So, it’s no surprise that those seeking a long-term solution to America’s lack of cohesive leadership look to the courts. American jurisprudence is sticky; judges prefer to adhere to earlier decisions instead of investigating the true constitutionality of a statute for themselves. This leaves advocates with a nearly permanent solution if they win at the Supreme Court.

But the over-reliance on the courts isn’t merely a political problem; it’s cultural. We lack an engaged voting citizenry. It’s not that the courts are broken; it’s that the rest of society is broken and we’re leaving the courts as the last pillar holding up a roof that was meant to be supported by many columns. As might be expected, the last pillar is cracking under the added weight.

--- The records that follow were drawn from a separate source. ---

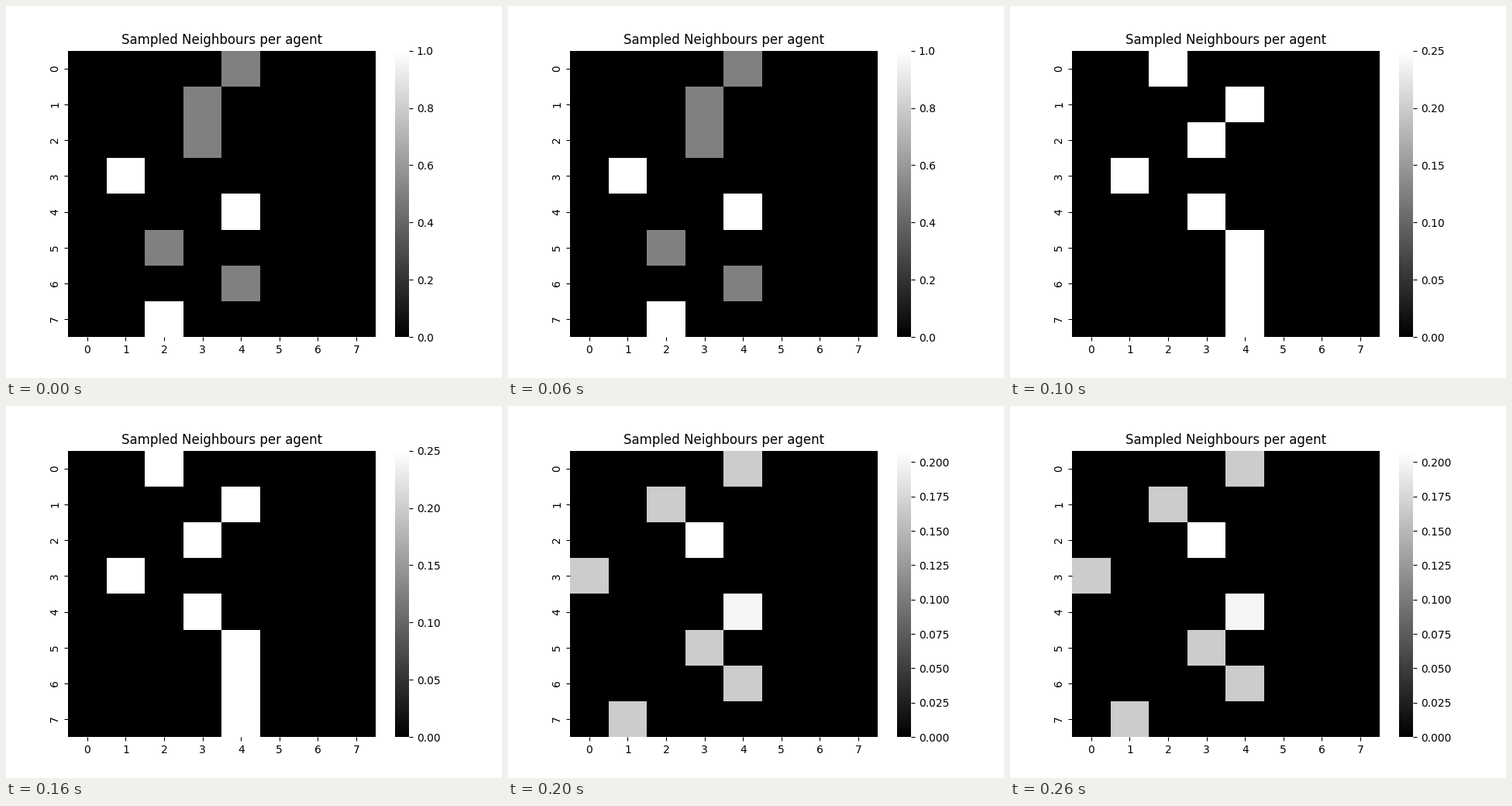
Recreate the animation shown at these times as a matplotlib script. Size 640x480 px, loop 0.3 s.

```python
import numpy as np
import matplotlib.pyplot as plt
from matplotlib.animation import FuncAnimation

SIZE = 8
TICKS = np.arange(SIZE) + 0.5

# Per step: the chosen neighbour of each agent and the weight of that choice.
STEPS = [
    ([4, 3, 3, 1, 4, 2, 4, 2], [1/2, 1/2, 1/2, 1, 1, 1/2, 1/2, 1]),
    ([2, 4, 3, 1, 3, 4, 4, 4], [1/4] * SIZE),
    ([4, 2, 3, 0, 4, 3, 4, 1], [1/6, 1/6, 5/24, 1/6, 1/5, 1/6, 1/6, 1/6]),
]


def weight_matrix(step):
    cols, weights = STEPS[step]
    grid = np.zeros((SIZE, SIZE))
    grid[np.arange(SIZE), cols] = weights
    return grid


fig, ax = plt.subplots(figsize=(6.4, 4.8), dpi=100)
mesh = ax.pcolormesh(weight_matrix(0), cmap="gray", vmin=0, vmax=1)
ax.set(xlim=(0, SIZE), ylim=(SIZE, 0))
ax.spines[:].set_visible(False)
ax.set_xticks(TICKS, range(SIZE))
ax.set_yticks(TICKS, range(SIZE), rotation="vertical", va="center")
ax.set_title("Sampled Neighbours per agent")
bar = fig.colorbar(mesh, ax=ax)
bar.outline.set_linewidth(0)


def update(step):
    grid = weight_matrix(step)
    mesh.set_array(grid)
    mesh.set_clim(0, grid.max())
    return [mesh]


anim = FuncAnimation(fig, update, frames=len(STEPS), interval=100,
                     repeat=True, repeat_delay=0, blit=False)
plt.show()
```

Diagnosing the problem is worthless without a course of treatment. So how do we fix our broken political culture? Ordinary citizens with common sense and common cause have to reengage politically. We must recapture our institutions from those who wish to capitalize financially on our general apathy and those who wish to turn our limited government, which upholds free markets, into one that takes from the rich, incentivizes unemployment, and never misses an opportunity to control individuals’ choices.

Cronyism is an inevitable part of government. Tyrants give special favors to their friends. Democratic majorities vote themselves special favors and fill offices with their friends. Interested parties make sure they protect their special positions. The benefits of cronyism are concentrated while the costs are widely dispersed. For instance, current practitioners have a lot to gain by limiting competition through an occupational license.

This is why licensing schemes are more often sought by members of the profession than by consumer protection groups. Consumers are the ones who bear the costs of licensing, but each license robs only a little of their wealth. In contrast, licensees gain a great deal from the increased prices imposed on consumers. If ordinary citizens without a direct financial interest were more engaged, we might ask the question, “Is this license really needed?”

Likewise, ordinary Americans who are satisfied with free markets have become complacent, trusting that capitalism will work things out. This creates a twofold danger: first that the cronies will control, and second that the socialists will seize on this shortcoming to undo free markets rather than fix them.

The American constitution was designed to govern a moral and engaged populace. It cannot withstand a citizenry that would punish the wealthy for having too much, nor one that would sit idly by and watch the powerful fortify their position until it’s unassailable. If you want to see the republic saved, don’t leave the burden on the courts. Get involved. Run in a school board election. VOTE in a school board election. Hold your elected representatives accountable.

Additionally, we must enact policies that make it easier for the average citizen to be involved. For example, holding elections for all offices in November, demanding that legislatures make policy and delegate only the insignificant details to agencies (which are not directly accountable to the public), giving voters tools to quickly evaluate which agencies and programs are doing a good job, and telling government to do less so we can manageably hold it accountable. Each of these are examples of ways we can make citizen engagement easier. But, for any of that to work, citizens have to believe their engagement matters, and they have to pursue that engagement in forums beyond the courts.  

Mike Davis is Research Fellow at 1889 Institute. He can be reached at mdavis@1889institute.org.

The opinions expressed in this blog are those of the author, and do not necessarily reflect the official position of 1889 Institute.